- **WHAT YOU ARE ASKED TO DO**
Set down, please, exactly the lines below that run from the line with "340Q526 315 538" to the line with "333Q260 440 280", both lines included.

Extracted records
-------------------------

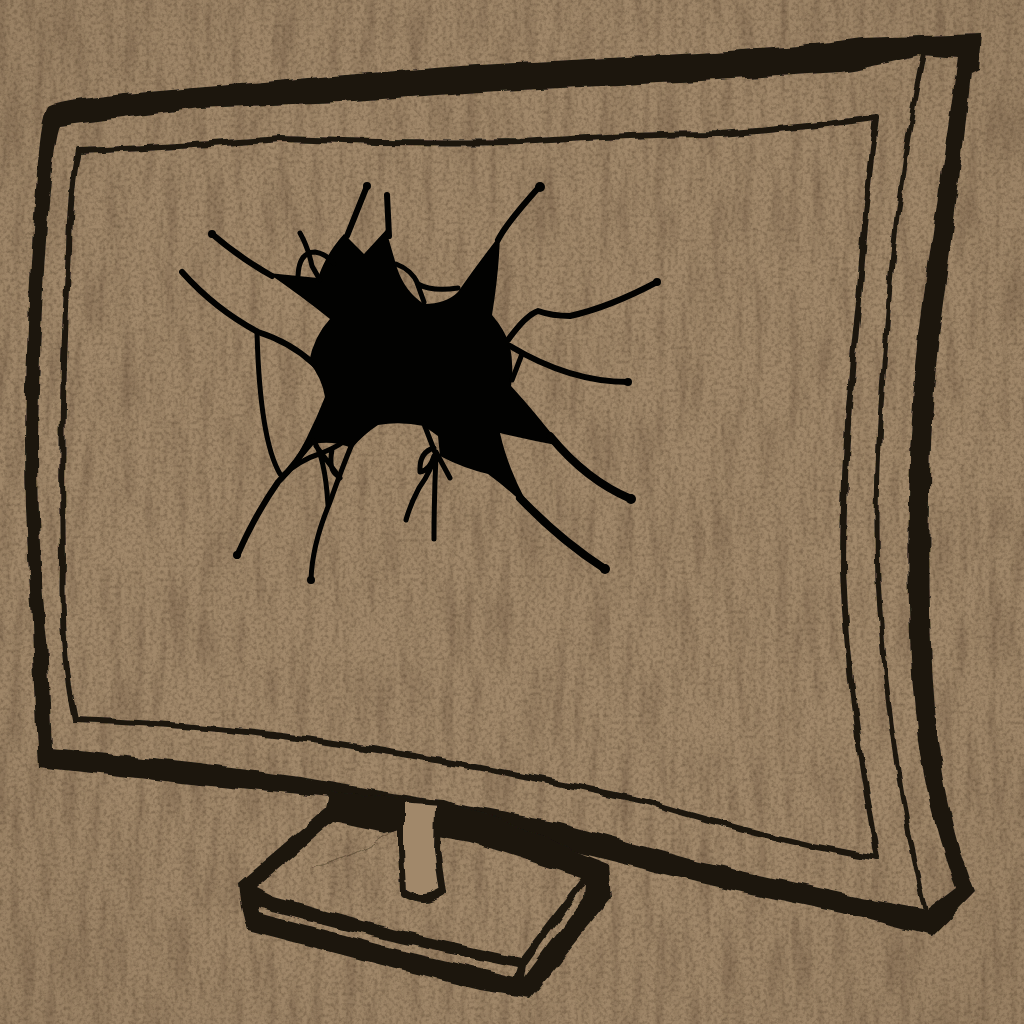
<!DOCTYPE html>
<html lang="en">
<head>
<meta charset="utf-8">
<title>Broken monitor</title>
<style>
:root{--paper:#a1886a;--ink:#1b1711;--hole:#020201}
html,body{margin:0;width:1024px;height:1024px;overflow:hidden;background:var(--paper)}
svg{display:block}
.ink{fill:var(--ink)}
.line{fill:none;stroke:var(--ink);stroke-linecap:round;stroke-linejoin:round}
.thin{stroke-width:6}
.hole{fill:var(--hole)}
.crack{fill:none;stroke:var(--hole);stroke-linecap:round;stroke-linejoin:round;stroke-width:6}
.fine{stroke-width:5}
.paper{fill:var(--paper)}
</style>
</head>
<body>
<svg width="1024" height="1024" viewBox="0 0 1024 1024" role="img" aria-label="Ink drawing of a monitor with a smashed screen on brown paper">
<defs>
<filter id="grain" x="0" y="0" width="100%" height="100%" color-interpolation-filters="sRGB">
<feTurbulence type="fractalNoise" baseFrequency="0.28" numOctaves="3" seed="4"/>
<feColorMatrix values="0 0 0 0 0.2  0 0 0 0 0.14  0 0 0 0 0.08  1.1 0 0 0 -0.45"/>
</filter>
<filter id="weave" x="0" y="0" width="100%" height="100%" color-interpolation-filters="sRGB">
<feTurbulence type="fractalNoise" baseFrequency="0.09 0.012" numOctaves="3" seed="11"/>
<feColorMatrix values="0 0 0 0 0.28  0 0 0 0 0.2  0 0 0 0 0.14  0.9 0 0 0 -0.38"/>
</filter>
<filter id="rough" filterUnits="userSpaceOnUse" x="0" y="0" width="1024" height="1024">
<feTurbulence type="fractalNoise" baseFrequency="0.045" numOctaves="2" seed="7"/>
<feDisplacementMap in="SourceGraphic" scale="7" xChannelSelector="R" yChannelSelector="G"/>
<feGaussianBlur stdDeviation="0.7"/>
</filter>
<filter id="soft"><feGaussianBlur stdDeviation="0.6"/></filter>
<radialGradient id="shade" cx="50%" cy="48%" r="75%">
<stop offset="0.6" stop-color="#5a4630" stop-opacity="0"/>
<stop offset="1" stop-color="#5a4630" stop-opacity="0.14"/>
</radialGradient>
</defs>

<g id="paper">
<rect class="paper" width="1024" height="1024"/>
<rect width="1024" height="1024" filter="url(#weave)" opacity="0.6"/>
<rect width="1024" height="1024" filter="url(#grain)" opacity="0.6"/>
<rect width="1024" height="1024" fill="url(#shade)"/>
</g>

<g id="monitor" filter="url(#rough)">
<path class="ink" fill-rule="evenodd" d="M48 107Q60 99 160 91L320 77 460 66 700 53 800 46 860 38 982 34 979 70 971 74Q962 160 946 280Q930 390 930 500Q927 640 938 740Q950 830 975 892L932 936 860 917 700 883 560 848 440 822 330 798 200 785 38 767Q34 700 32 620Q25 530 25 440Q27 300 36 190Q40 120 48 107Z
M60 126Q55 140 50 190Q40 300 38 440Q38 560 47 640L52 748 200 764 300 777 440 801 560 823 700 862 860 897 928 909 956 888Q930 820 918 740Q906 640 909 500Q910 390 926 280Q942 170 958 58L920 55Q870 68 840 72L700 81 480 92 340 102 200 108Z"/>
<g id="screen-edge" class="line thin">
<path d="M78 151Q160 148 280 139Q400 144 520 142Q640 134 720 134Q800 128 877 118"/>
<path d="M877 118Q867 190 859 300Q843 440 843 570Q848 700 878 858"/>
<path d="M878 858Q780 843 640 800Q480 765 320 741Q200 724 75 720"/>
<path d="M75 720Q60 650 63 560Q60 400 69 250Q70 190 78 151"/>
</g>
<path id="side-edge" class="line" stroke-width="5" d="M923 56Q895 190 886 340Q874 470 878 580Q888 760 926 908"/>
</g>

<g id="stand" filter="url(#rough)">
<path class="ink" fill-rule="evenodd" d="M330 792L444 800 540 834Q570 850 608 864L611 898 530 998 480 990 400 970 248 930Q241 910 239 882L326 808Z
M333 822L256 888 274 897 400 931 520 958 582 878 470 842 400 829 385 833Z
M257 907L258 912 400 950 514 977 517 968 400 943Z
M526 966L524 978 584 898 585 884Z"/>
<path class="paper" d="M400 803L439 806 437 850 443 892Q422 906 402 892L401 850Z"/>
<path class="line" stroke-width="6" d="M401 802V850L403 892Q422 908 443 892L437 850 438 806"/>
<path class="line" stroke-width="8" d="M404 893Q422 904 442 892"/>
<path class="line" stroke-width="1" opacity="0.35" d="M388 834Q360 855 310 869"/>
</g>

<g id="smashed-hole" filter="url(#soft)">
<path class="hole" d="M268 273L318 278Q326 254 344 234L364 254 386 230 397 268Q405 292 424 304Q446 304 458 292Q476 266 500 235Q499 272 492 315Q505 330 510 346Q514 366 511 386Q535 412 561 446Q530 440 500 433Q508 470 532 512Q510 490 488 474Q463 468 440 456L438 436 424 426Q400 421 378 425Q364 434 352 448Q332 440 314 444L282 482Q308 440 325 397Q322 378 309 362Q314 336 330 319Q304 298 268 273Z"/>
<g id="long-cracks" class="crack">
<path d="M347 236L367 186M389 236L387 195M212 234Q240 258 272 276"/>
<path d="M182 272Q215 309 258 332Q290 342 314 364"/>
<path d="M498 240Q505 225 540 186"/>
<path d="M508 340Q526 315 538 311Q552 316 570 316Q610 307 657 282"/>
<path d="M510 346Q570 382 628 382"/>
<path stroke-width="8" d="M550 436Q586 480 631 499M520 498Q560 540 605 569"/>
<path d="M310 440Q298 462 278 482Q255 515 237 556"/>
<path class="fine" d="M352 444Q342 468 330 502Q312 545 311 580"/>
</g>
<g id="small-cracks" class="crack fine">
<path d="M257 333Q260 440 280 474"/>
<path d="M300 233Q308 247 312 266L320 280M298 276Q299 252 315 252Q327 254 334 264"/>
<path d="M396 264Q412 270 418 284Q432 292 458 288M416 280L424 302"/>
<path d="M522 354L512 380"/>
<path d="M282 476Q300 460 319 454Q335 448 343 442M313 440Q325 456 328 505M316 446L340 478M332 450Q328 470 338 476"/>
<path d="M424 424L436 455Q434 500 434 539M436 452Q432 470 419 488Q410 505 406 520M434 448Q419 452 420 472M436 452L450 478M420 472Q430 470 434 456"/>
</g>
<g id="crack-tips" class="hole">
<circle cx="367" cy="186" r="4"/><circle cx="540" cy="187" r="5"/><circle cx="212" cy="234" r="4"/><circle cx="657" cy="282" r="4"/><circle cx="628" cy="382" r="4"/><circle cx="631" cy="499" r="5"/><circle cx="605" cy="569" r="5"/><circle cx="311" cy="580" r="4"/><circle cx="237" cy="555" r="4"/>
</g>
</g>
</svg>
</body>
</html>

-------------------------

- **TASK RESPONSE**
<path d="M508 340Q526 315 538 311Q552 316 570 316Q610 307 657 282"/>
<path d="M510 346Q570 382 628 382"/>
<path stroke-width="8" d="M550 436Q586 480 631 499M520 498Q560 540 605 569"/>
<path d="M310 440Q298 462 278 482Q255 515 237 556"/>
<path class="fine" d="M352 444Q342 468 330 502Q312 545 311 580"/>
</g>
<g id="small-cracks" class="crack fine">
<path d="M257 333Q260 440 280 474"/>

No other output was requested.